Poca rallies past Wayne, 6-5
POCA - In a daring choice of baseball strategy, Poca third-base coach J.R. Collins opted for a suicide squeeze with the bases loaded, none out and the Dots down by two runs.
The gamble ended harmlessly with a foul bunt attempt, but it reflected Collins' urgency to shake the team out of its recent doldrums.
"We were hoping it would be a little momentum boost,'' said Poca coach Gene Estel. "That run didn't mean much, but hopefully it would have gotten us jacked up and gotten us going.''
Although the suicide squeeze failed to generate any life, some clutch hits later in the inning did the job nicely, helping Poca to a six-run fifth inning and a 6-5 come-from-behind victory over Wayne to end a three-game losing streak on Monday night. A crowd of about 100 attended.
Strangely enough, the three-game skid followed an 8-1 victory on March 27 over Chapmanville, the defending Class AA champion, and included an 11-1 loss at Point Pleasant and an 8-0 pummeling at Riverside.
And when No. 3 Wayne (6-4) took advantage of two errors to score four unearned runs in the third inning for a 4-0 lead, it looked as if Poca's troubles were continuing.
But in their six-run fifth, the Dots' Clayton Cook delivered a two-run single, David Taylor brought home a run with an infield out, Evan McClanahan tied the game with a sharp single to right and Josh Myers, the No. 9 hitter, bounced a two-run single up the middle to give the Dots a 6-4 lead.
Earlier in the inning, Myers walked and Noah Frampton singled, and both runners advanced on an error. After Cook's two-run single, Cam Cottrill and Jake Payne walked to load the bases, setting the stage for some timely hitting.
"Hopefully, this gets us back on pace a little bit and gets us realizing that we're capable of playing good ball, although we didn't play great tonight,'' said Estel. "Good pitching kept us in it. We had timely hitting finally. We hadn't been hitting the ball. We got shut out Saturday, scored one run the day before. We're just not hitting.''
The Dots (6-5) rapped out nine hits, committed five errors and stranded 10 runners to continue their problems of leaving too many runners on base. Through their first 10 games, they averaged eight runners left on.
"We'd been telling them that we're a good ballclub,'' said Estel, "but we've been playing to the level of our competition.''

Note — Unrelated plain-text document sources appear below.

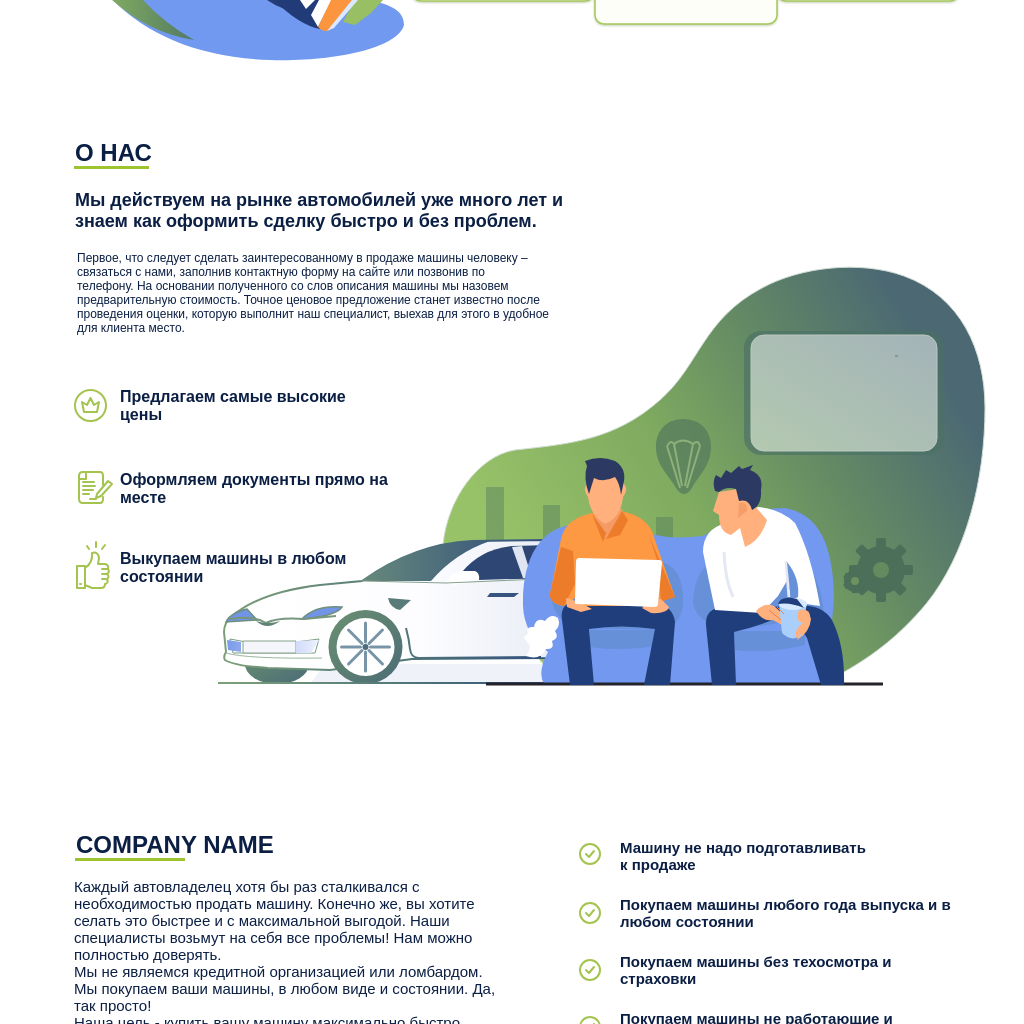
<!DOCTYPE html>
<html lang="ru">
<head>
<meta charset="utf-8">
<title>О нас</title>
<style>
:root { --ink: #0b1f44; --lime: #9dc32f; --icon: #a4c44f; --sofa: #7398f0; --sofa-shade: #6690d8; --navy: #203e7b; --hair: #2b3963; --skin: #ffb07c; --orange: #fd9843; --orange-dark: #ec7c2a; }
* { box-sizing: border-box; margin: 0; padding: 0; }
body { width: 1024px; height: 1024px; overflow: hidden; background: #fff; color: var(--ink); font-family: "Liberation Sans", Arial, sans-serif; }
main { position: relative; width: 1024px; height: 1024px; overflow: hidden; display: grid; grid-template-rows: 139px 692px 193px; }
.scene { position: absolute; inset: 0; }
.hero-edge { position: relative; }
.hero-edge svg { display: block; }
section { position: relative; }
h2 { position: relative; font-size: 24px; line-height: 28px; white-space: nowrap; }
h2::after { content: ""; position: absolute; left: -1px; top: 27px; height: 3px; width: 75px; background: var(--lime); }
.about { padding-left: 75px; }
.lead { margin-top: 23px; font-size: 18px; line-height: 21px; white-space: nowrap; }
.about-text { margin: 19px 0 0 2px; font-size: 12px; line-height: 14px; white-space: nowrap; }
.features { margin-top: 53px; display: grid; grid-template-rows: 83px 79px 40px; list-style: none; font-weight: bold; font-size: 16px; line-height: 18px; white-space: nowrap; }
.features li { display: flex; align-items: flex-start; }
.features svg { flex: none; width: 40px; height: 50px; margin: -10px 6px 0 -1px; }
.line-icon { fill: none; stroke: var(--icon); stroke-width: 2; stroke-linecap: round; stroke-linejoin: round; }
.company { display: grid; grid-template-columns: 505px 1fr; padding-left: 74px; }
.company h2 { margin-left: 2px; }
.company h2::after { width: 110px; }
.company-text { margin-top: 19px; font-size: 15px; line-height: 17px; white-space: nowrap; }
.benefits { padding-top: 8px; display: flex; flex-direction: column; gap: 23px; list-style: none; font-weight: bold; font-size: 15px; line-height: 17px; white-space: nowrap; }
.benefits li { display: flex; gap: 19px; align-items: center; height: 34px; flex: none; }
.benefits svg { width: 22px; height: 22px; flex: none; }
.benefits li:first-child svg { margin-top: -4px; }
</style>
</head>
<body>
<main>
<svg class="scene" width="1024" height="1024" viewBox="0 0 1024 1024" role="img" aria-label="Двое мужчин на диване рядом с автомобилем">
  <defs>
    <linearGradient id="hill" gradientUnits="userSpaceOnUse" x1="500" y1="540" x2="900" y2="300"><stop offset="0" stop-color="#98c268"/><stop offset=".4" stop-color="#7faa60"/><stop offset=".68" stop-color="#648a64"/><stop offset="1" stop-color="#4b6873"/></linearGradient>
    <linearGradient id="screen" x1="0" y1="1" x2="1" y2="0"><stop offset="0" stop-color="#b4c9b0"/><stop offset="1" stop-color="#a3b3b8"/></linearGradient>
    <linearGradient id="car-line" gradientUnits="userSpaceOnUse" x1="220" y1="0" x2="570" y2="0"><stop offset="0" stop-color="#7da079"/><stop offset=".55" stop-color="#4f7478"/><stop offset="1" stop-color="#2c4a80"/></linearGradient>
    <linearGradient id="car-body" gradientUnits="userSpaceOnUse" x1="225" y1="0" x2="550" y2="0"><stop offset="0" stop-color="#fff"/><stop offset=".6" stop-color="#fdfdff"/><stop offset="1" stop-color="#e9edf6"/></linearGradient>
    <linearGradient id="glass" x1="0" y1="0" x2="1" y2="0"><stop offset="0" stop-color="#67897b"/><stop offset="1" stop-color="#3d5c7c"/></linearGradient>
    <linearGradient id="lamp" x1="0" y1="0" x2="1" y2="0"><stop offset="0" stop-color="#7b9bea"/><stop offset="1" stop-color="#edf1ff"/></linearGradient>
    <linearGradient id="tyre" x1="0" y1="0" x2="1" y2="1"><stop offset="0" stop-color="#6b9170"/><stop offset="1" stop-color="#4b6b76"/></linearGradient>
    <path id="spoke" d="M365.500 642V623" stroke-width="3"/>
    <rect id="tooth" x="876" y="538" width="10" height="15" rx="2"/>
    <rect id="small-tooth" x="852" y="569" width="6" height="9"/>
  </defs>

  <g id="backdrop">
    <path d="M443 545C447 500 478 456 515 450C570 444 615 440 660 400C700 365 702 320 762 288C800 267 860 260 904 276C961 297 985 350 985 408C985 480 966 555 926 604C900 635 874 655 844 672L700 684H560Z" fill="url(#hill)" stroke="#cfdcd1" stroke-width="1"/>
    <g fill="#537b5e" opacity=".45"><path d="M486 487H504V545H486ZM543 505H560V545H543ZM656 517H673V545H656Z"/></g>
    <rect x="744" y="331" width="200" height="124" rx="17" fill="#4c7166" opacity=".65"/>
    <rect x="751" y="335" width="186" height="116" rx="13" fill="url(#screen)" stroke="#bac9c0"/>
    <path d="M895 356H898" stroke="#64777c"/>
    <g fill="#557b5c" opacity=".75">
      <path d="M656 447C656 430 667 419 683 419C700 419 711 430 711 447C711 466 698 476 692 488Q684 500 676 488C669 475 656 466 656 447Z"/>
      <path d="M667 446L680 488M700 446L687 488M674 444L682 486M693 444L685 486M667 446Q671 439 674 444Q683 437 693 444Q698 439 700 446" fill="none" stroke="#94b382" stroke-width="2"/>
    </g>
    <g fill="#4b6f59">
      <circle cx="881" cy="570" r="24"/>
      <use href="#tooth"/><use href="#tooth" transform="rotate(45 881 570)"/><use href="#tooth" transform="rotate(90 881 570)"/><use href="#tooth" transform="rotate(135 881 570)"/><use href="#tooth" transform="rotate(180 881 570)"/><use href="#tooth" transform="rotate(225 881 570)"/><use href="#tooth" transform="rotate(270 881 570)"/><use href="#tooth" transform="rotate(315 881 570)"/>
      <circle cx="881" cy="570" r="8" fill="#658a60"/>
      <circle cx="855" cy="581" r="11"/>
      <use href="#small-tooth"/><use href="#small-tooth" transform="rotate(60 855 581)"/><use href="#small-tooth" transform="rotate(120 855 581)"/><use href="#small-tooth" transform="rotate(180 855 581)"/><use href="#small-tooth" transform="rotate(240 855 581)"/><use href="#small-tooth" transform="rotate(300 855 581)"/>
      <circle cx="855" cy="581" r="4" fill="#6d925f"/>
    </g>
  </g>

  <g id="car">
    <ellipse cx="277" cy="664" rx="32" ry="20" fill="url(#tyre)"/>
    <path d="M310 684L325 664H545L550 684Z" fill="#f0f2fa"/>
    <path d="M224 632Q224 623 231 617C249 601 278 590 320 585L362 581C393 559 430 543 472 541L550 540V658L412 659L330 670L268 668Q235 666 225 660Q223 657 226 652Z" fill="url(#car-body)" stroke="url(#car-line)" stroke-width="2"/>
    <path d="M362 581C395 558 430 543 472 541L490 541Q455 553 431 581Z" fill="url(#glass)"/>
    <path d="M462 572Q481 549 512 546L550 545V578L478 580Z" fill="#2d4674"/>
    <path d="M512 547L523 578H532L522 546Z" fill="#dfe5f2"/>
    <path d="M446 583Q450 573 460 571H475Q480 573 479 580L455 585Z" fill="#fff"/>
    <path d="M362 581L446 583L540 579" fill="none" stroke="#86a08e" stroke-width="1"/>
    <path d="M388 598L411 600L400 610Q390 608 388 598Z" fill="#587a78"/>
    <path d="M490 593H519L514 597H487Z" fill="#37547f"/>
    <path d="M406 628Q409 639 410 649Q411 658 419 658L541 657" fill="none" stroke="url(#car-line)" stroke-width="2"/>
    <path d="M226 622Q230 613 247 609L257 620Z M302 619Q315 605 342 607Q336 616 302 619Z" fill="#7194e7" stroke="#6e907d" stroke-width="1.500"/>
    <path d="M230 619Q253 615 266 623Q278 617 304 619L336 616" fill="none" stroke="#77977f" stroke-width="2"/>
    <path d="M256 621Q267 631 280 621Q268 625 256 621Z" fill="#638376"/>
    <path d="M230 639L246 642L296 642L319 639L315 653H233Z" fill="#fff" stroke="#7b9d83" stroke-width="1"/>
    <path d="M243 641H296V653H243Z" fill="#f4f6fb" stroke="#86a38a"/>
    <path d="M227 640L241 642V652L228 650Z M296 641L319 640L311 653H296Z" fill="url(#lamp)"/>
    <path d="M226 653Q247 659 322 658" fill="none" stroke="#9bb69f"/>
    <circle cx="365.500" cy="647" r="37" fill="url(#tyre)"/>
    <circle cx="365.500" cy="647" r="29" fill="#fff"/>
    <g stroke="#7895a8" stroke-linecap="round"><use href="#spoke"/><use href="#spoke" transform="rotate(45 365.500 647)"/><use href="#spoke" transform="rotate(90 365.500 647)"/><use href="#spoke" transform="rotate(135 365.500 647)"/><use href="#spoke" transform="rotate(180 365.500 647)"/><use href="#spoke" transform="rotate(225 365.500 647)"/><use href="#spoke" transform="rotate(270 365.500 647)"/><use href="#spoke" transform="rotate(315 365.500 647)"/></g>
    <circle cx="365.500" cy="647" r="3" fill="#4d6c80"/>
    <path d="M218 683H570" stroke="url(#car-line)" stroke-width="2"/>
  </g>

  <g id="sofa">
    <path d="M523 606C522 560 539 527 576 524L640 529Q660 541 703 536C733 520 756 508 784 508C820 513 834 548 834 600L826 684H544Q537 672 548 652Q524 634 523 606Z" fill="var(--sofa)"/>
    <path d="M552 601Q552 566 568 562H660Q684 566 683 604Q681 624 664 630L578 628Q555 621 552 601Z M693 604Q694 572 710 564L800 563Q821 572 824 616L735 630Q698 626 693 604Z M590 630H655V646Q622 652 590 647Z M734 631H805V645Q770 654 735 650Z" fill="var(--sofa-shade)"/>
    <path d="M526 656Q533 647 527 642Q521 636 528 634Q525 626 534 627Q536 617 545 621Q551 613 558 618Q561 626 555 631Q560 638 552 641Q555 650 546 649Q540 661 526 656Z" fill="#fff"/>
    <path d="M486 684H883" stroke="#22232b" stroke-width="3"/>
  </g>

  <g id="man-with-laptop">
    <path d="M570 602Q560 607 562 620L570 685H594L589 629Q621 624 655 629L644 685H670L675 622Q673 606 656 604Z" fill="var(--navy)"/>
    <path d="M592 513Q565 519 561 539L550 594Q549 603 564 606L578 596L577 606H655L651 586L658 602L675 597L655 540Q650 516 620 511Z" fill="var(--orange)"/>
    <path d="M561 547L550 594Q549 603 564 606L575 584L573 551Z M649 535L658 563L661 602L675 597Z" fill="var(--orange-dark)"/>
    <path d="M594 510L597 530L607 539L624 526L622 509Z" fill="#f49a65"/>
    <path d="M592 514L603 542L606 533ZM622 511L606 539L620 535L628 520Z" fill="var(--orange-dark)"/>
    <path d="M587 484Q582 489 588 497Q590 515 605 524Q621 518 623 497Q629 489 624 484L617 474H594Z" fill="var(--skin)"/>
    <path d="M589 494Q583 478 587 466L585 461Q600 455 615 461Q626 468 624 481L621 495Q620 484 615 477Q603 483 594 478Z" fill="var(--hair)"/>
    <path d="M566 598L579 602L592 609L581 612L567 607Z M642 608L649 601L661 599L669 607Q667 614 651 613Z" fill="var(--skin)"/>
    <path d="M579 558L659 560Q662 560 662 563L658 604Q658 607 654 607L577 604Q574 604 575 601L576 562Q576 558 579 558Z" fill="#fff"/>
  </g>

  <g id="man-with-cup">
    <path d="M714 609Q705 614 706 625L712 685H736L734 632Q765 625 790 612L807 638L821 685H844Q845 646 832 620Q821 603 795 606Z" fill="var(--navy)"/>
    <path d="M726 523Q703 529 703 552Q710 586 715 610L762 613L778 596L788 579L793 602L820 606Q811 553 795 523Q781 509 758 507Z" fill="#fff"/>
    <path d="M724 552Q725 580 733 597M786 561L789 597" fill="none" stroke="#e4e8f3" stroke-width="3"/>
    <path d="M787 562Q800 578 798 597L791 601Z" fill="var(--sofa-shade)"/>
    <path d="M736 520L762 508L767 519Q757 545 740 548L729 527Z" fill="#fff"/>
    <path d="M719 492L713 511L719 515Q719 532 731 535L740 528L745 547Q761 540 767 520L754 505L750 487Z" fill="var(--skin)"/>
    <path d="M715 491Q712 482 716 475L721 478L726 470L731 473L739 466L742 469L753 465L750 470Q764 475 761 490Q762 505 752 510Q749 498 739 501L736 489Q726 486 719 492Z" fill="var(--hair)"/>
    <path d="M739 503Q748 501 747 511L738 518Z" fill="#f79d69"/>
    <path d="M756 611Q764 602 774 606L785 616L782 625L773 620Q763 622 756 611Z M796 611Q809 608 811 619Q810 632 797 640L801 627Z" fill="var(--skin)"/>
    <path d="M779 604L782 633Q791 642 801 636L807 603Z" fill="#a9cffa"/>
    <ellipse cx="793" cy="604" rx="14" ry="6" fill="#d7e9ff"/>
    <path d="M778 604Q781 595 797 599L804 608Q790 602 778 604Z" fill="var(--navy)"/>
    <path d="M799 610Q811 608 810 618Q808 630 796 638Q794 629 803 623Q794 621 799 610Z" fill="var(--skin)"/>
    <path d="M769 610L781 620M777 607L784 614" stroke="#df8658" stroke-width="1"/>
  </g>
</svg>

<header class="hero-edge">
  <svg width="1024" height="70" viewBox="0 0 1024 70" aria-hidden="true">
    <defs><linearGradient id="hero-green"><stop offset="0" stop-color="#80aa61"/><stop offset="1" stop-color="#527963"/></linearGradient><filter id="card-shadow"><feDropShadow dx="0" dy="1" stdDeviation="1" flood-color="#708348" flood-opacity=".4"/></filter></defs>
    <path d="M113 0C148 36 202 58 270 60C335 62 398 48 404 25C404 10 390 5 371 0Z" fill="#7199f0"/>
    <path d="M112 0C137 22 163 35 194 40Q164 23 143 0Z" fill="url(#hero-green)"/>
    <path d="M267 0Q284 12 305 13L311 0Z" fill="#253d78"/>
    <path d="M274 0Q299 25 320 29L334 0Z" fill="#203b78"/>
    <path d="M300 0L306 9L315 0Z" fill="#fff"/>
    <path d="M311 15L318 27L332 0H319Z" fill="#fff"/>
    <path d="M331 0L318 27Q326 35 333 27L352 0Z" fill="#fb963f"/>
    <path d="M355 0L343 22L355 25L371 13L383 0Z" fill="#98bf63"/>
    <path d="M352 0L327 31L334 28L358 0Z" fill="#dbe8ff"/>
    <g filter="url(#card-shadow)" fill="#fff" stroke="#a4c85a" stroke-width="1.500">
      <rect x="412" y="-40" width="182" height="41" rx="9"/><rect x="777" y="-40" width="182" height="41" rx="9"/><rect x="595" y="-40" width="182" height="64" rx="9" fill="#fdfef8"/>
    </g>
  </svg>
</header>

<section class="about">
  <h2>О НАС</h2>
  <h3 class="lead">Мы действуем на рынке автомобилей уже много лет и<br>знаем как оформить сделку быстро и без проблем.</h3>
  <p class="about-text">Первое, что следует сделать заинтересованному в продаже машины человеку –<br>связаться с нами, заполнив контактную форму на сайте или позвонив по<br>телефону. На основании полученного со слов описания машины мы назовем<br>предварительную стоимость. Точное ценовое предложение станет известно после<br>проведения оценки, которую выполнит наш специалист, выехав для этого в удобное<br>для клиента место.</p>
  <ul class="features">
    <li><svg class="line-icon" viewBox="0 0 40 50" aria-hidden="true"><circle cx="16.500" cy="27.500" r="15.500"/><path d="M10 34L8 24L13 27L16.500 20L20 27L25 24L23 34Z"/></svg><span>Предлагаем самые высокие<br>цены</span></li>
    <li><svg class="line-icon" viewBox="0 0 40 50" aria-hidden="true"><path d="M29 24V15Q29 11 26 11H9Q5 11 5 15V38Q5 42 9 42H26Q29 42 29 38V36M5 18H12V11M9 21H20M9 25H21M9 29H19M9 33H15M16 38H22M23 33L34 20L38 23L27 35L22 37Z"/></svg><span>Оформляем документы прямо на<br>месте</span></li>
    <li><svg class="line-icon" viewBox="0 0 40 50" aria-hidden="true"><path d="M3 26H11V48H3ZM11 28Q19 23 18 13Q24 11 25 18L24 24H31Q35 25 34 29Q36 32 33 34Q36 37 33 39Q35 43 31 44Q31 48 27 48H18L11 45M28 29H34M28 34H33M28 39H33M15 9L13 6M22 7V2M28 9L31 5M6 44H7"/></svg><span>Выкупаем машины в любом<br>состоянии</span></li>
  </ul>
</section>

<section class="company">
  <div>
    <h2>COMPANY NAME</h2>
    <p class="company-text">Каждый автовладелец хотя бы раз сталкивался с<br>необходимостью продать машину. Конечно же, вы хотите<br>селать это быстрее и с максимальной выгодой. Наши<br>специалисты возьмут на себя все проблемы! Нам можно<br>полностью доверять.<br>Мы не являемся кредитной организацией или ломбардом.<br>Мы покупаем ваши машины, в любом виде и состоянии. Да,<br>так просто!<br>Наша цель - купить вашу машину максимально быстро</p>
  </div>
  <ul class="benefits">
    <li><svg class="line-icon" viewBox="0 0 22 22" aria-hidden="true"><g id="check"><circle cx="11" cy="11" r="10"/><path d="M7 11L10 14L15 8"/></g></svg><span>Машину не надо подготавливать<br>к продаже</span></li>
    <li><svg class="line-icon" viewBox="0 0 22 22" aria-hidden="true"><use href="#check"/></svg><span>Покупаем машины любого года выпуска и в<br>любом состоянии</span></li>
    <li><svg class="line-icon" viewBox="0 0 22 22" aria-hidden="true"><use href="#check"/></svg><span>Покупаем машины без техосмотра и<br>страховки</span></li>
    <li><svg class="line-icon" viewBox="0 0 22 22" aria-hidden="true"><use href="#check"/></svg><span>Покупаем машины не работающие и<br>&nbsp;</span></li>
  </ul>
</section>
</main>
</body>
</html>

Payne pitched the first five innings, allowing six hits, four (unearned) runs and three walks. Frampton pitched the final two, allowing a hit and no walks.
Reach Mike Whiteford at email@example.com.